Anyway, I digress. On to the class itself. ‘What’s it like? What do you do?’ I hear you ask. Well I’ll tell you. It’s great. And you do a LOT. For me and my ‘claasmates’ it all started with a spot of stretching (nothing too strenuous – leaving me free to enjoy the funky reggae beats playing out in the background). Our instructor was full of life, cheery, positive and loud as she guided us professionally along.
Then, when we were all limbered up, the fun and games began. The next 25 minutes was a constant stream of activity – both alone and in teams – that really made the class live up to its ‘high intensity’ billing.
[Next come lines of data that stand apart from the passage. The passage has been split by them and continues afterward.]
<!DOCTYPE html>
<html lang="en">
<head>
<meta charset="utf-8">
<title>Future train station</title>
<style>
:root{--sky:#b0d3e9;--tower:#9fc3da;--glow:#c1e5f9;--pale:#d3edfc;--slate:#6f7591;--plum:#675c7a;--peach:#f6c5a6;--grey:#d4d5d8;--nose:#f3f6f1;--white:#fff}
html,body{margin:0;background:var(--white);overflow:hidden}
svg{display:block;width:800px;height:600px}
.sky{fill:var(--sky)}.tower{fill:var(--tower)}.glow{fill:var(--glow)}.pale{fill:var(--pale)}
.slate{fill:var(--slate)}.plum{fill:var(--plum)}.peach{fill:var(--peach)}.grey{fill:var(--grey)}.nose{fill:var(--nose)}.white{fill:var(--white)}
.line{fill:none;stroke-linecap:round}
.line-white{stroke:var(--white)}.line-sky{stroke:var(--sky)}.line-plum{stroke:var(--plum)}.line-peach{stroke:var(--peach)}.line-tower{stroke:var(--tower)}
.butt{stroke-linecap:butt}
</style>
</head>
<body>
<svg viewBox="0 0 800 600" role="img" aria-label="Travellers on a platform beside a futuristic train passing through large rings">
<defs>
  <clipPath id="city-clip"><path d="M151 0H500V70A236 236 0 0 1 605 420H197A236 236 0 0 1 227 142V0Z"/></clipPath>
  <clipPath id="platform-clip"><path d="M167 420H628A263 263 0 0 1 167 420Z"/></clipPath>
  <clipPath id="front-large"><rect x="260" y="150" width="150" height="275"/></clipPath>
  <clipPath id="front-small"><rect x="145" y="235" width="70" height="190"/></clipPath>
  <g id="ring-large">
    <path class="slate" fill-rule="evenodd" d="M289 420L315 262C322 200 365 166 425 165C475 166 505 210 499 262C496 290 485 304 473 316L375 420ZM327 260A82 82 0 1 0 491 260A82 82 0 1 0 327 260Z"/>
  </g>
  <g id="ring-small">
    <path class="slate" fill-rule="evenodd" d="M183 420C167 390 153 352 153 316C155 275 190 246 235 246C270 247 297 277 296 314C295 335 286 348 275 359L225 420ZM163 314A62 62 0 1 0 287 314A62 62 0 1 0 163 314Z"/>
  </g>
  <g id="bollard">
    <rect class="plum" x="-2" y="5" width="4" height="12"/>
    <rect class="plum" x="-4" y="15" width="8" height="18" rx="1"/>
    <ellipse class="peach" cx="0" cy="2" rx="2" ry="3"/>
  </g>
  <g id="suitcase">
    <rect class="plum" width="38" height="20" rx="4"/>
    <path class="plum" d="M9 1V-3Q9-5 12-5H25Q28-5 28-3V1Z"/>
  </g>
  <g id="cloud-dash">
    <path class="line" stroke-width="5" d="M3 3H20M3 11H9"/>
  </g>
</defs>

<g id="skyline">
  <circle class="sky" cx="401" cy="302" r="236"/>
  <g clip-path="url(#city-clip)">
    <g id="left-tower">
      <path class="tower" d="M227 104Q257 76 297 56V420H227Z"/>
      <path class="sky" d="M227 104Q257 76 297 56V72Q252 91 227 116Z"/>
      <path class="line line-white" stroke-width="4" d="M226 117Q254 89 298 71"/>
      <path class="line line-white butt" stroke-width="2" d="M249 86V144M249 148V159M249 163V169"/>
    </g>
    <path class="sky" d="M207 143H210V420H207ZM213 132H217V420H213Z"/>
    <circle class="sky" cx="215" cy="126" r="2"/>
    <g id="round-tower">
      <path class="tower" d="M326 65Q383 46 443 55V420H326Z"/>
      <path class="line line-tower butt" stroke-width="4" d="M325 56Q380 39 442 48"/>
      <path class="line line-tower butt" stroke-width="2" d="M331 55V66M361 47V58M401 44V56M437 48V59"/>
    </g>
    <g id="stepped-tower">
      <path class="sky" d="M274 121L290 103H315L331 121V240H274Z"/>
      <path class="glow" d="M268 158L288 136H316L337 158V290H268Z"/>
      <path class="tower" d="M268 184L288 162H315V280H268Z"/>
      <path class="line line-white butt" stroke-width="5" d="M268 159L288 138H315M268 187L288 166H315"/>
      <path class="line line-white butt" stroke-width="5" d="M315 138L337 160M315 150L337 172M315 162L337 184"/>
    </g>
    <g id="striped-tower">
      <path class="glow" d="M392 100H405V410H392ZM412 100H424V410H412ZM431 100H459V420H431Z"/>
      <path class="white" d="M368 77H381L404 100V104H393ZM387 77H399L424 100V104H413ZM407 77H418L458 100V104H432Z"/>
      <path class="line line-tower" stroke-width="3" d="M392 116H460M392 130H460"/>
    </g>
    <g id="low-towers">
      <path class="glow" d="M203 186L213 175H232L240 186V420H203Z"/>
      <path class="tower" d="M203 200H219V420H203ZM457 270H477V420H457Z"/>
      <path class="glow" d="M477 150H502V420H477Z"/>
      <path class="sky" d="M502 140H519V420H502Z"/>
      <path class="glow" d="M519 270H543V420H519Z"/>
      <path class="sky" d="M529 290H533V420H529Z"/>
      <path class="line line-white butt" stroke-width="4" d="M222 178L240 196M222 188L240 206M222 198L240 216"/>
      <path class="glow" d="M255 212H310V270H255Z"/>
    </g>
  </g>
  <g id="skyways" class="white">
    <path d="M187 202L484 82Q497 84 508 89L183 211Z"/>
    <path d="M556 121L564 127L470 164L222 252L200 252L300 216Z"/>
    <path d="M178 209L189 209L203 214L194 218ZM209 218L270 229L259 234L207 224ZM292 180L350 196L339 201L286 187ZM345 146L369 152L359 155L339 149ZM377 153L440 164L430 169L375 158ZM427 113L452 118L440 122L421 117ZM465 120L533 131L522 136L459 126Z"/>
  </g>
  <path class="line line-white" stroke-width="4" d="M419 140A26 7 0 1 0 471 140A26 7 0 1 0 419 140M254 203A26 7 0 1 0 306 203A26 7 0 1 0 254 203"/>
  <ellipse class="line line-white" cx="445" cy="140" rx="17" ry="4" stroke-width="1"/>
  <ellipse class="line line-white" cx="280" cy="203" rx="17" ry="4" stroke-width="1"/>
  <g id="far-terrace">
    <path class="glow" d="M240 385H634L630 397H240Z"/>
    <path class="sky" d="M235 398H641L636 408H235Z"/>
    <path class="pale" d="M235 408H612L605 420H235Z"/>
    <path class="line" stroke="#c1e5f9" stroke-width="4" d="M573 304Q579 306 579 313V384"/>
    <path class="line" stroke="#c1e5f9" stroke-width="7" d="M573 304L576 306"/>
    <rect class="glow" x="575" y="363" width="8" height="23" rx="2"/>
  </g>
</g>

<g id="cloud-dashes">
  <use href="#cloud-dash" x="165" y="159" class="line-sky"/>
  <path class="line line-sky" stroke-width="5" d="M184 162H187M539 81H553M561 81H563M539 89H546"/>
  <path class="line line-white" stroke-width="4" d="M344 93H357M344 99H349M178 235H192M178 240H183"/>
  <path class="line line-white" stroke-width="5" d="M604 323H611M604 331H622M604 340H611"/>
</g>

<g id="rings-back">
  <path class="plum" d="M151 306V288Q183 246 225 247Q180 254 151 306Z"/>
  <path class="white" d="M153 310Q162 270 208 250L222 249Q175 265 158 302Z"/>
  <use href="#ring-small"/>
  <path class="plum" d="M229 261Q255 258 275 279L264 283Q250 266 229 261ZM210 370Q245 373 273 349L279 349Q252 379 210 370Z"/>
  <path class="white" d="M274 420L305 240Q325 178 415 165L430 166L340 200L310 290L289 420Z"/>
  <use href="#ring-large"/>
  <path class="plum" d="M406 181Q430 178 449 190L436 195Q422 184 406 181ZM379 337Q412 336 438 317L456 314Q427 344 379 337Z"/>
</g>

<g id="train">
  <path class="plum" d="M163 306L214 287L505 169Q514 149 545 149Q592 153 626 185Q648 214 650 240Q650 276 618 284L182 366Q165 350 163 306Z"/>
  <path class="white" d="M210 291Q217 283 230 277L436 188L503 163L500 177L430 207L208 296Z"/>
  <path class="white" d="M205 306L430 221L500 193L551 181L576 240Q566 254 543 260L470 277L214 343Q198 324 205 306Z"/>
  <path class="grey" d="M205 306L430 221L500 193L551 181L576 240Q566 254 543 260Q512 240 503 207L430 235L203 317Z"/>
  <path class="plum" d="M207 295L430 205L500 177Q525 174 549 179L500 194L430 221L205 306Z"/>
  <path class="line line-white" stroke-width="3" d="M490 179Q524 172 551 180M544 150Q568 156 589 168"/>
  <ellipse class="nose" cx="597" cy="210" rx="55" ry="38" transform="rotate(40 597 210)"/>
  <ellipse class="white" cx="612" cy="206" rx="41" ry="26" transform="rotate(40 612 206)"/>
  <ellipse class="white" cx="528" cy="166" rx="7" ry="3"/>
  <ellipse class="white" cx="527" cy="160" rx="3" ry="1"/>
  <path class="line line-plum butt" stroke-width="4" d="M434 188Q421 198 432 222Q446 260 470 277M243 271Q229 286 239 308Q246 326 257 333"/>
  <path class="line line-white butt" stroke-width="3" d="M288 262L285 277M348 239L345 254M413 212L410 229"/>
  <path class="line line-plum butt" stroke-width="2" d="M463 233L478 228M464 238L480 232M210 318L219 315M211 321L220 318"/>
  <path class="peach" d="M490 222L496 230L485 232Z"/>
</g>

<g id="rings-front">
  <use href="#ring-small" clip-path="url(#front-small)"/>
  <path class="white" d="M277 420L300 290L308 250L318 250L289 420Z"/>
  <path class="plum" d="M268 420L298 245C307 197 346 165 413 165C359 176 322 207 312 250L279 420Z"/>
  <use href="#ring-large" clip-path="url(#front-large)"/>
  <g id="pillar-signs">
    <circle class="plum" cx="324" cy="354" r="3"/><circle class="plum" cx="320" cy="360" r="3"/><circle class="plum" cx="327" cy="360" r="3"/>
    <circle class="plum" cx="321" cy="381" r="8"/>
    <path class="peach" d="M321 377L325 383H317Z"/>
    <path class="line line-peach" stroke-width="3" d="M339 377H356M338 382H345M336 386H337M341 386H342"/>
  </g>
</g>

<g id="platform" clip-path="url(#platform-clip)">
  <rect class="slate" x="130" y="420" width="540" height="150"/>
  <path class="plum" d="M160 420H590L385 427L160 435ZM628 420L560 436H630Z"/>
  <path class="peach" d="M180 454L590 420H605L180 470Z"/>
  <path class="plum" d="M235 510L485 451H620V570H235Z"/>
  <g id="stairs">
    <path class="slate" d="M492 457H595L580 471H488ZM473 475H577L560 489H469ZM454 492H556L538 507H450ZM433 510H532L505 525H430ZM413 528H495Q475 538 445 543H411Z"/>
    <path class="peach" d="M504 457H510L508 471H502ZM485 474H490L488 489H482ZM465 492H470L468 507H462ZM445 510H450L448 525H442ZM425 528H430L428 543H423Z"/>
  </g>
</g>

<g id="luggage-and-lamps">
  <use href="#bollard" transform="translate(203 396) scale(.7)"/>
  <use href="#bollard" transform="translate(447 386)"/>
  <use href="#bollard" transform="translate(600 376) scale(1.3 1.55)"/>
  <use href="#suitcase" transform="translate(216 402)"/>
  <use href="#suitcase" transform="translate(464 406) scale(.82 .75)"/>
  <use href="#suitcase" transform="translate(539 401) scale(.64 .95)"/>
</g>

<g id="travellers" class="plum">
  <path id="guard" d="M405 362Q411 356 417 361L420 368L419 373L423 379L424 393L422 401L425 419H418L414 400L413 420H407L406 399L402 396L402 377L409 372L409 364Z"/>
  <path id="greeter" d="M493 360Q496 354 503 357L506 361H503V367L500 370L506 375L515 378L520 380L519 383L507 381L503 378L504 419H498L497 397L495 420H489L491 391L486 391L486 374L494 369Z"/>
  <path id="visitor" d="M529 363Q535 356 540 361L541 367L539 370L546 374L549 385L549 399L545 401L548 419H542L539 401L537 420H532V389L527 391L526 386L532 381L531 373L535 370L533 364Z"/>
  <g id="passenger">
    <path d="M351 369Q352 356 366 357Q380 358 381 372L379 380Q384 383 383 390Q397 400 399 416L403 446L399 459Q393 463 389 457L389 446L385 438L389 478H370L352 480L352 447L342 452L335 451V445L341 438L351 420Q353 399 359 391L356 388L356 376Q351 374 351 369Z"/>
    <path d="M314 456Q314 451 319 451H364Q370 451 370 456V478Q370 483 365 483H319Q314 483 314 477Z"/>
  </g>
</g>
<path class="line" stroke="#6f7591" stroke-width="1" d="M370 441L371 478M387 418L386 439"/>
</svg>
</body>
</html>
We used weights, we used resistance bands, we used rope ladders, we star jumped, we quickstep jogged on the spot, we shuttle ran, we pressed-up and we sat-up; all in short, sharp bursts; all the while being reminded that “winners don’t quit” and “quitters don’t win”. It was knackering. It was awesome.
After 25 minutes - sweat in eyes and with a newfound admiration for many of the people around me - the time came for our warm down. “Great”, I thought. I shouldn’t have.
Out came the tennis balls. Our fantastic instructor (who was still full of life, cheery, positive and loud) told us to pop it under our right foot and roll it about until we found a spot that felt a little “uncomfortable”. We then put our weight on it and held. Harder than it sounds. Other foot next. Then we sat down. Ball under right calf. Roll. Ball under left calf. Roll. Harder than it sounds. Ball under right buttock. Hold. Ball under left buttock. Hold. Much harder than it sounds. Much harder. But it really did relax the muscles and, crucially, it allowed me to find my breath for the first time in 15 minutes. Bliss.
And that was it. We got to our feet and gathered in the centre of the studio. We held our left arms into the centre of the circle (closer to our heart than the right, we were told) and put our fists together. “3, 2, 1, TEAM!” was the communal cry, as we flung our hands in the air. And with that I headed for the shower, full of the joys of spring.
As I went through the motions of lathering my hair with shower gel (the missus doesn’t like me “wasting” shampoo), I realised that although I felt shattered, I also felt totally reinvigorated. My workout for the day had been done - and it had only just turned half 8. As I left the club to head for work I saw a poster – ‘PUMA FAAS CLAAS. Live life in the faas lane and get fitter – faster.’ And that’s exactly what I urge you to do. I promise you won’t regret it.